Over the last decade, matrix-assisted laser desorption–ionization (MALDI) imaging has become an indispensable tool for a broad range of applications, from studying plant metabolomics to discovering biomarkers of disease to developing new therapies. As such, MALDI imaging is revolutionizing preclinical drug discovery pipelines by providing direct distribution monitoring of therapeutic compounds and their metabolites along with untargeted pharmacodynamic information. A key application of MALDI imaging is tissue analysis for oncology, and recent developments in MALDI technology promise greater benefits to cancer research. The combination of MALDI with laser-induced post-ionization (PI) enhances the detection and imaging of pharmaceutical compounds and other classes of compounds, allowing for significant advances in the use of MALDI imaging for studying drug metabolism and pharmacodynamics in tumor tissues. This article describes the value of MALDI Imaging for oncology applications and examines the potential for laser-induced PI, including the ability to achieve up to three orders of magnitude higher sensitivity and to image metabolite classes previously undetectable with traditional MALDI.

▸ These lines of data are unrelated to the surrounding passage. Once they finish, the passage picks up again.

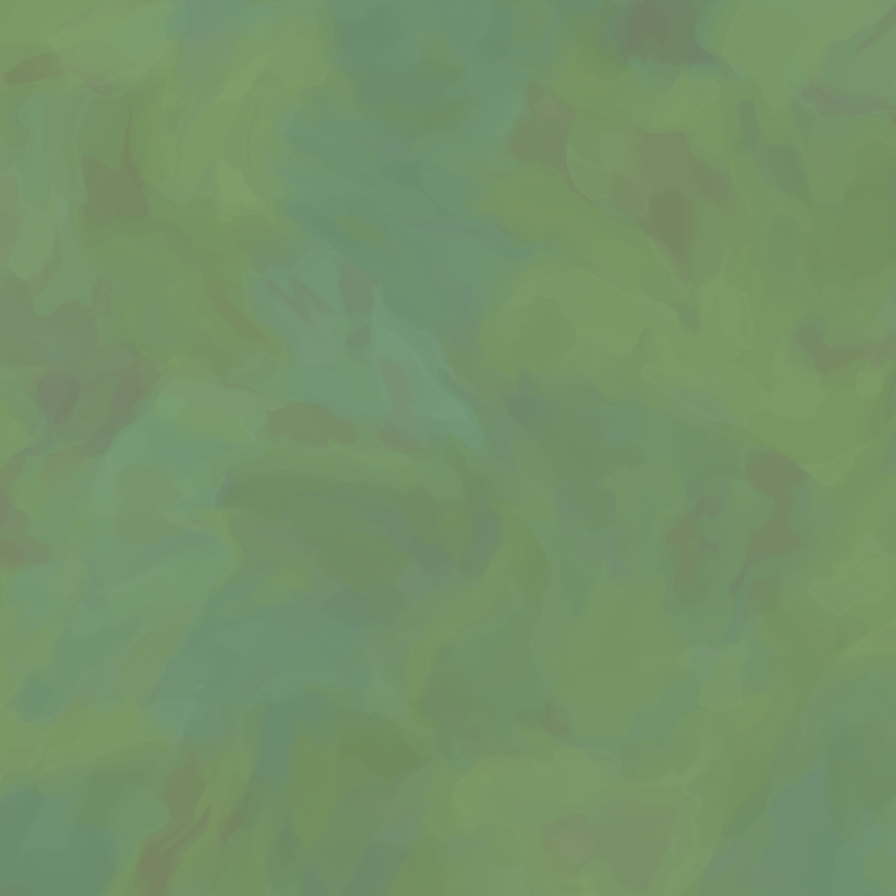
A three.js fragment shader for this texture:

```glsl
// Mossy green wash of soft, overlapping stains in moss, sage, umber and slate.
// Smooth cellular noise gives the stains; layered sines and three sizes of
// finer cells warp them into ragged shapes with faint terraced rims.

#define STAIN_SCALE 4.8
#define CELL_SHARPNESS 10.0
#define SWIRL 0.048
#define RAGGED 0.042
#define CONTRAST 1.25
#define TERRACES 9.0
#define TERRACE_MIX 0.75
#define SHADE_RANGE 0.125
#define RIM_LIGHT 0.008

varying vec2 vUv;

const vec3 MOSS  = vec3(0.474, 0.592, 0.388);
const vec3 SAGE  = vec3(0.438, 0.576, 0.456);
const vec3 UMBER = vec3(0.468, 0.475, 0.390);
const vec3 SLATE = vec3(0.450, 0.540, 0.455);

vec3 hash3(vec2 cell) {
  vec3 h = vec3(dot(cell, vec2(127.1, 311.7)),
                dot(cell, vec2(269.5, 183.3)),
                dot(cell, vec2(419.2, 371.9)));
  return fract(sin(h) * 43758.5453);
}

// Three random values per cell, blended softly across the cell borders
vec3 softCells(vec2 p) {
  vec2 base = floor(p);
  vec3 sum = vec3(0.0);
  float total = 0.0;
  for (int y = -1; y <= 1; y++) {
    for (int x = -1; x <= 1; x++) {
      vec2 cell = base + vec2(float(x), float(y));
      vec2 site = cell + 0.15 + 0.7 * hash3(cell + 71.0).xy;
      vec2 away = p - site;
      float weight = exp(-CELL_SHARPNESS * dot(away, away));
      sum += weight * hash3(cell);
      total += weight;
    }
  }
  return sum / total;
}

// Broad swirls from layered sines
vec2 swirl(vec2 p) {
  float amount = SWIRL;
  float freq = 6.5;
  for (int i = 0; i < 3; i++) {
    float phase = 1.7 * float(i) + 0.6;
    p += amount * sin(freq * p.yx + vec2(phase, phase * 2.3));
    p = mat2(0.8, 0.6, -0.6, 0.8) * p;
    amount *= 0.5;
    freq *= 1.9;
  }
  return p;
}

// Ever smaller cells push the stain borders about
vec2 ragged(vec2 p) {
  float amount = RAGGED;
  float scale = 10.0;
  for (int i = 0; i < 3; i++) {
    p += amount * (softCells(p * scale + 5.0).xy - 0.5);
    amount *= 0.42;
    scale *= 2.6;
  }
  return p;
}

// Soft steps that leave faint edges inside a stain
vec3 terrace(vec3 v) {
  vec3 t = v * TERRACES;
  vec3 stepped = (floor(t) + smoothstep(0.32, 0.68, fract(t))) / TERRACES;
  return mix(v, stepped, TERRACE_MIX);
}

void main() {
  vec2 p = ragged(swirl(vUv + 7.0));

  // Stains at three sizes
  vec3 stain = 0.54 * softCells(p * STAIN_SCALE)
             + 0.28 * softCells(p * STAIN_SCALE * 2.1 + 19.0)
             + 0.18 * softCells(p * STAIN_SCALE * 4.7 + 37.0);
  stain = clamp((stain - 0.5) * CONTRAST + 0.5, 0.0, 1.0);
  float rim = 1.0 - smoothstep(0.0, 0.22, abs(fract(stain.z * 4.0) - 0.5));
  stain = terrace(stain);

  // Green ground, then warm and cool patches
  vec3 color = mix(MOSS, SAGE, smoothstep(0.15, 0.95, stain.x));
  color = mix(color, UMBER, 0.6 * smoothstep(0.56, 0.95, stain.y));
  color = mix(color, SLATE, 0.6 * smoothstep(0.40, 0.05, stain.y));

  // Light and dark washes with pale rims
  color *= 0.99 + SHADE_RANGE * (stain.z - 0.5);
  color += RIM_LIGHT * (rim - 0.3);
  gl_FragColor = vec4(color, 1.0);
}
```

Long chain fatty acids (LCFAs) function as a source of metabolic energy, substrates for membrane biogenesis, and storage of metabolic energy. Oxylipins, oxygenated derivatives of LCFAs, regulate the activity of many cellular processes. Existing methods for the analysis of LCFAs and oxylipins have limited compound coverage and sensitivity that, therefore, prevent their application in biological studies. In this work, we developed a high-throughput LC–MS method for analysis of 51 LCFAs and oxylipins. LCFAs and oxylipins were first extracted from biological samples via solid-phase extraction. The extracted molecules were analyzed by targeted comparative metabolomics. Saturated and monounsaturated LCFAs were analyzed in single ion reaction mode, while polyunsaturated LCFAs and oxylipins were analyzed in multiple reaction monitoring mode. Using this method, we successfully quantified 31 LCFAs and oxylipins from mouse livers.